Problem to solve: If a line below holds the word "document", count it; then say how many such lines there are and nothing else.

Material for this exercise:
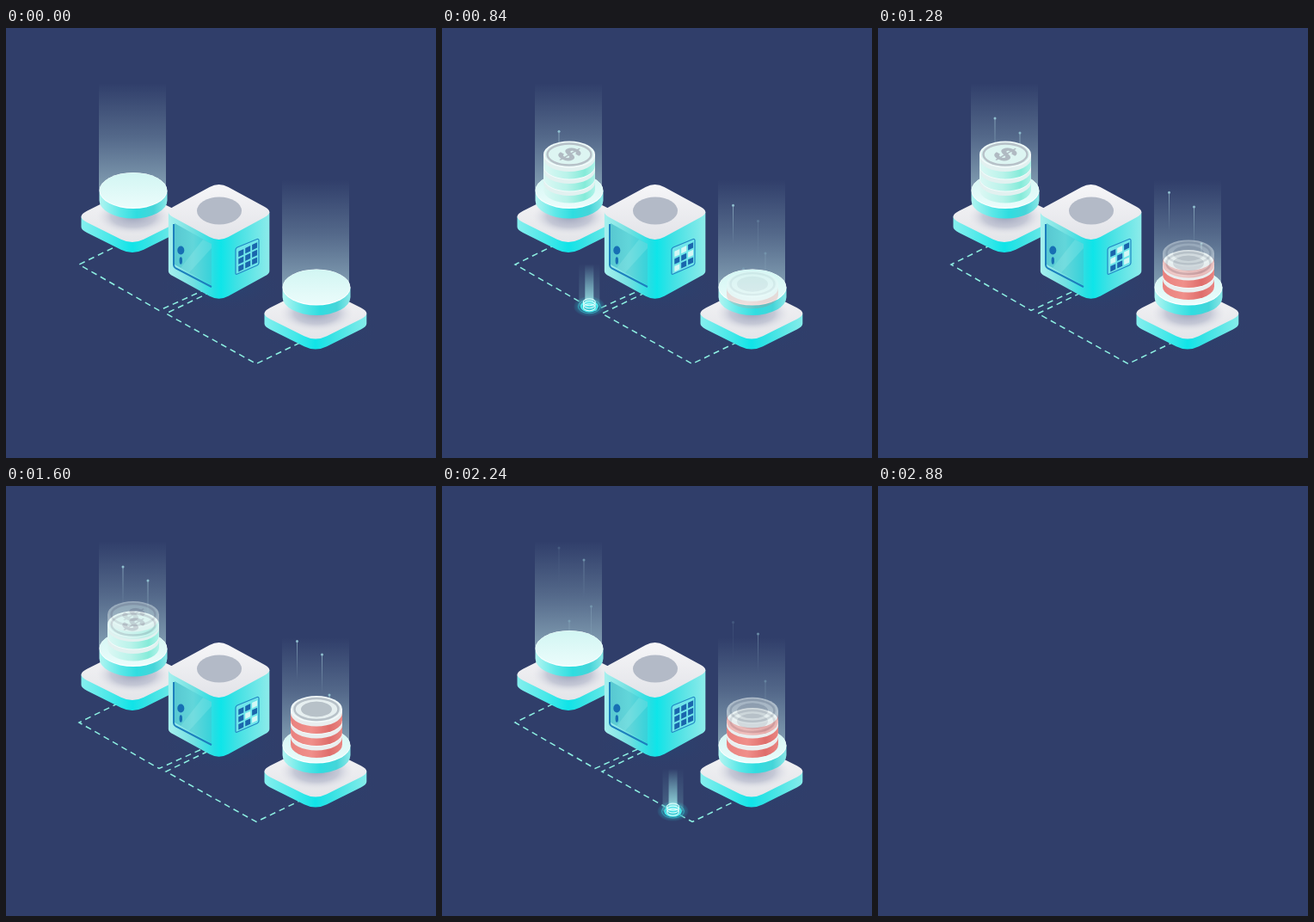
These frames come from a looping animation (500x500 px, 2920 ms). An HTML page:

```html
<!DOCTYPE html>
<html lang="en">
<head>
<meta charset="utf-8">
<title>Vault transfer</title>
<style>
  html, body { margin: 0; width: 100%; height: 100%; overflow: hidden; background: #303e6a; }
  svg { display: block; width: 100vw; height: 100vh; }
</style>
</head>
<body>
<svg id="stage" viewBox="0 0 500 500"></svg>
<script>
const LOOP = 2920, STEP = 40, BLANK = 2880;
const stage = document.getElementById('stage');

function add(parent, tag, attrs = {}) {
  const el = document.createElementNS('http://www.w3.org/2000/svg', tag);
  for (const k in attrs) el.setAttribute(k, attrs[k]);
  parent.appendChild(el);
  return el;
}
const ellipse = (p, cx, cy, rx, ry, attrs) => add(p, 'ellipse', { cx, cy, rx, ry, ...attrs });
const path = (p, d, attrs) => add(p, 'path', { d, ...attrs });
const clamp = v => Math.max(0, Math.min(1, v));
const ramp = (t, a, b) => clamp((t - a) / (b - a));
const ease = v => v * v * (3 - 2 * v);

// Gradients: stops are [offset, colour, opacity]
const defs = add(stage, 'defs');
function gradient(id, stops, attrs = {}, type = 'linearGradient') {
  const g = add(defs, type, { id, ...attrs });
  for (const [offset, color, alpha = 1] of stops)
    add(g, 'stop', { offset, 'stop-color': color, 'stop-opacity': alpha });
}
const down = { x1: 0, y1: 0, x2: 0, y2: 1 };
gradient('beam', [[0, '#b4dbe0', 0], [.5, '#b4dbe0', .27], [1, '#bce2e5', .6]], down);
gradient('slabTop', [[0, '#f4f4f6'], [1, '#e4e5e9']], down);
gradient('slabSide', [[0, '#86efee'], [.3, '#45e8e9'], [.5, '#10e4e8'], [.65, '#35e2e4'], [1, '#86ecea']]);
gradient('discTop', [[0, '#d2f6f3'], [1, '#ebfcfb']], down);
gradient('discSide', [[0, '#b4f5f1'], [.3, '#5de8e8'], [.55, '#2fdde0'], [.8, '#45d5d9'], [1, '#8ce8e7']]);
gradient('shade', [[0, '#8088a8', .75], [.6, '#a0a6be', .5], [1, '#dcdde6', 0]], {}, 'radialGradient');
gradient('cubeSide', [[0, '#a6f0ee'], [.25, '#71e0e1'], [.46, '#22dfe4'], [.52, '#0ee5e9'], [.68, '#42e1e4'], [1, '#8debea']]);
gradient('cubeTop', [[0, '#f6f6f8'], [1, '#e2e3e8']], down);
gradient('door', [[0, '#58c8d1'], [.5, '#62d6da'], [1, '#36d2da']]);
gradient('mintSide', [[0, '#dcf8f4'], [.45, '#b9f3ea'], [.8, '#84ebd9'], [1, '#b0f3e9']]);
gradient('redSide', [[0, '#e9827f'], [.4, '#f08f8a'], [.75, '#df6e6c'], [1, '#e98581']]);
gradient('halo', [[0, '#37e6ec', .8], [.5, '#2cb4c6', .6], [.75, '#2b93ad', .45], [1, '#2b7f9c', .15]], {}, 'radialGradient');
gradient('ray', [[0, '#9ff2f0', 0], [1, '#a8f8f5', .85]], down);
gradient('trail', [[0, '#b6dfe8', .55], [1, '#b6dfe8', 0]], down);
gradient('glow', [[0, '#1c4a7c', .55], [1, '#303e6a', 0]], {}, 'radialGradient');

// Rounded isometric diamond
function diamond(cx, cy, w, h, f) {
  const pts = [[cx, cy - h], [cx + w, cy], [cx, cy + h], [cx - w, cy]];
  const mix = (a, b) => [a[0] + (b[0] - a[0]) * f, a[1] + (b[1] - a[1]) * f];
  return pts.map((p, i) => {
    const from = mix(p, pts[(i + 3) % 4]), to = mix(p, pts[(i + 1) % 4]);
    return `${i ? 'L' : 'M'}${from} Q${p} ${to}`;
  }).join(' ') + 'Z';
}
function block(p, cx, cy, w, h, f, depth, top, side) {
  const e = w * (1 - f / 2);
  path(p, diamond(cx, cy + depth, w, h, f) + `M${cx - e} ${cy}h${2 * e}v${depth}h${-2 * e}Z`, { fill: `url(#${side})` });
  path(p, diamond(cx, cy, w, h, f), { fill: `url(#${top})` });
}
function cylinder(p, cx, cy, rx, ry, depth, top, side) {
  path(p, `M${cx - rx} ${cy}v${depth}a${rx} ${ry} 0 0 0 ${2 * rx} 0v${-depth}Z`, { fill: side });
  ellipse(p, cx, cy, rx, ry, { fill: top });
}

const scene = add(stage, 'g');

// Soft ground tints
ellipse(scene, 250, 300, 72, 30, { fill: 'url(#glow)' });
ellipse(scene, 362, 348, 72, 34, { fill: 'url(#glow)' });

// Dashed routes
const routes = ['M136 250L85 275L178 328.5L232 304', 'M240 306L186 332L291 390.5L350 362'].map(d =>
  path(scene, d, { fill: 'none', stroke: '#8df0e2', 'stroke-width': 1.5, 'stroke-dasharray': '7 5' }));

// Travelling scanner
const scanner = add(scene, 'g');
ellipse(scanner, 0, 0, 18, 11.5, { fill: 'url(#halo)' });
ellipse(scanner, 0, 0, 13, 8, { fill: 'none', stroke: '#35c8d4', 'stroke-opacity': .6 });
add(scanner, 'rect', { x: -12, y: -50, width: 24, height: 50, fill: 'url(#ray)', opacity: .25 });
add(scanner, 'rect', { x: -5, y: -49, width: 10, height: 49, fill: 'url(#ray)' });
ellipse(scanner, 0, 0, 9.5, 6, { fill: '#39e5e9', 'fill-opacity': .6, stroke: '#4cf2f2', 'stroke-width': 1.5 });
for (const y of [1, -2, -5])
  ellipse(scanner, 0, y, 7, 4, { fill: 'none', stroke: '#d8fdfb', 'stroke-width': 1.2 });

// Station: slab, beam, disc and a stack of three coins
function coin(p, cx, cy, kind) {
  const g = add(p, 'g');
  const red = kind === 'red';
  // Coloured edge below a pale lip
  cylinder(g, cx, cy + 4, 30, 15.5, 9, 'none', `url(#${kind}Side)`);
  cylinder(g, cx, cy, 30, 15.5, 4.5, '#f4fbfb', red ? '#e9eeef' : '#e2f1f0');
  ellipse(g, cx, cy, 28.5, 14.2, { fill: red ? '#e6eff0' : '#ddf5f2' });
  ellipse(g, cx, cy, 25.5, 12.5, { fill: 'none', stroke: '#b7c1c8', 'stroke-width': 2.4 });
  if (red) ellipse(g, cx, cy, 18, 9, { fill: '#b7c1c8' });
  else add(g, 'text', {
    transform: `matrix(.866 .5 -.866 .5 ${cx} ${cy})`, y: 10, 'text-anchor': 'middle',
    'font-family': 'Inter, Arial, sans-serif', 'font-weight': 800, 'font-size': 29, fill: '#b0bac2'
  }).textContent = '$';
  return g;
}
function station(cx, cy, kind, motes) {
  block(scene, cx - 1.1, cy + 30.3, 66, 33, .2, 12, 'slabTop', 'slabSide');
  ellipse(scene, cx, cy + 30, 43, 21, { fill: 'url(#shade)' });
  add(scene, 'rect', { x: cx - 40, y: cy - 125, width: 78, height: 125, fill: 'url(#beam)' });
  const dots = motes.map(m => {
    const g = add(scene, 'g');
    add(g, 'rect', { x: -.5, y: 0, width: 1, height: 45, fill: 'url(#trail)' });
    add(g, 'circle', { r: 1.5, fill: '#8fbfcf' });
    return { g, m };
  });
  cylinder(scene, cx, cy, 39.5, 21, 11.5, '#ffffff', 'url(#discSide)');
  ellipse(scene, cx, cy - .4, 39, 20.3, { fill: 'url(#discTop)' });
  const coins = [0, 1, 2].map(i => coin(scene, cx, cy - 14 - i * 14, kind));
  return { dots, coins };
}

// Motes: x, y at time 0, speed (px/ms), fade in start, fade out start
const left = station(148, 189, 'mint', [
  [136, 149.2, .0345, 380, 1760],
  [165, 170, .0375, 1000, 2000],
  [173.5, 196, .025, 1500, 1900],
  [148, 213, .025, 1700, 1900]
]);
const right = station(361, 301.5, 'red', [
  [338.5, 235, .0341, 300, 1760],
  [367.5, 256, .0375, 760, 2000],
  [376, 283, .025, 740, 1860],
  [350.5, 301, .025, 740, 1600]
]);

// Coin timing, bottom to top: in start, in end, out start, out end
const leftTimes = [[0, 280, 1780, 2040], [160, 440, 1600, 1850], [320, 600, 1460, 1700]];
const rightTimes = [[770, 1050, 2440, 2700], [950, 1230, 2280, 2540], [1150, 1450, 2120, 2380]];

// Vault
block(scene, 247.6, 214, 64.2, 35, .17, 68.6, 'cubeTop', 'cubeSide');
path(scene, 'M196 227L239 251V299L196 275Z', { fill: 'url(#door)' });
path(scene, 'M203 279L229 246L239 251V256L213 284.5Z', { fill: '#b5f3f0', opacity: .2 });
path(scene, 'M195 228V275.5Q195 278 197.5 279.5L239 301', { fill: 'none', stroke: '#1c7fbd', 'stroke-width': 2 });
ellipse(scene, 203.3, 258.5, 4, 4.9, { fill: '#176fb3' });
ellipse(scene, 203.3, 270.5, 1.7, 4.2, { fill: '#176fb3' });
ellipse(scene, 248, 212.5, 26, 16, { fill: '#b3bac7' });

// Keypad
path(scene, 'M267 258Q267 256 269 255L292 245.5Q294 245 294 247V273Q294 275 292 276L269 286Q267 287 267 285Z',
  { fill: '#6fe6ea', stroke: '#2187c4', 'stroke-width': 1.2 });
const keys = [];
for (let r = 0; r < 3; r++) for (let c = 0; c < 3; c++)
  keys.push(path(scene, `M${270.3 + c * 7.9} ${259.8 + r * 8.6 - c * 3.9}l6 -2.8v6.4l-6 2.8Z`, {}));

// Lit keys: key, on, off
const lit = [[7, 400, 640], [5, 400, 520], [0, 600, 1000], [1, 760, 1400], [5, 680, 1360],
  [6, 720, 1080], [3, 1080, 1520], [8, 1160, 1680], [2, 1480, 1840], [4, 1600, 1840]];

function showCoins(coins, times, t) {
  coins.forEach((g, i) => {
    const [a, b, c, d] = times[i];
    const v = ramp(t, a, b) * (1 - ramp(t, c, d));
    g.setAttribute('opacity', v);
    g.setAttribute('transform', `translate(0 ${(1 - ease(v)) * (12 - 4 * i)})`);
  });
}
function showDots(dots, t) {
  for (const { g, m: [x, y, speed, from, to] } of dots) {
    g.setAttribute('transform', `translate(${x} ${y - speed * t})`);
    g.setAttribute('opacity', ramp(t, from, from + 300) * (1 - ramp(t, to, to + 600)));
  }
}
function showScanner(t) {
  const second = t > 1300;
  const [a, b, x0, x1] = second ? [1750, 2370, 184, 291] : [280, 890, 85, 179];
  const x = x0 + (x1 - x0) * ramp(t, a, b);
  scanner.setAttribute('transform', `translate(${x} ${275.5 + (x - 85) * .559})`);
  scanner.setAttribute('opacity', ramp(t, a - 80, a + 60) * (1 - ramp(t, b - 20, b + 100)));
}

function render(t) {
  scene.setAttribute('visibility', t >= BLANK ? 'hidden' : 'visible');
  routes.forEach(r => r.setAttribute('stroke-dashoffset', -1.4 - 8 * t / LOOP));
  showScanner(t);
  showCoins(left.coins, leftTimes, t);
  showCoins(right.coins, rightTimes, t);
  showDots(left.dots, t);
  showDots(right.dots, t);
  keys.forEach((k, i) => {
    const on = lit.some(([key, a, b]) => key === i && t >= a && t < b);
    k.setAttribute('fill', on ? '#d3f7f5' : '#1a66ad');
  });
}

const start = performance.now();
function tick() {
  const t = (performance.now() - start) % LOOP;
  render(Math.floor(t / STEP) * STEP);
  requestAnimationFrame(tick);
}
tick();
</script>
</body>
</html>
```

Answer box: 2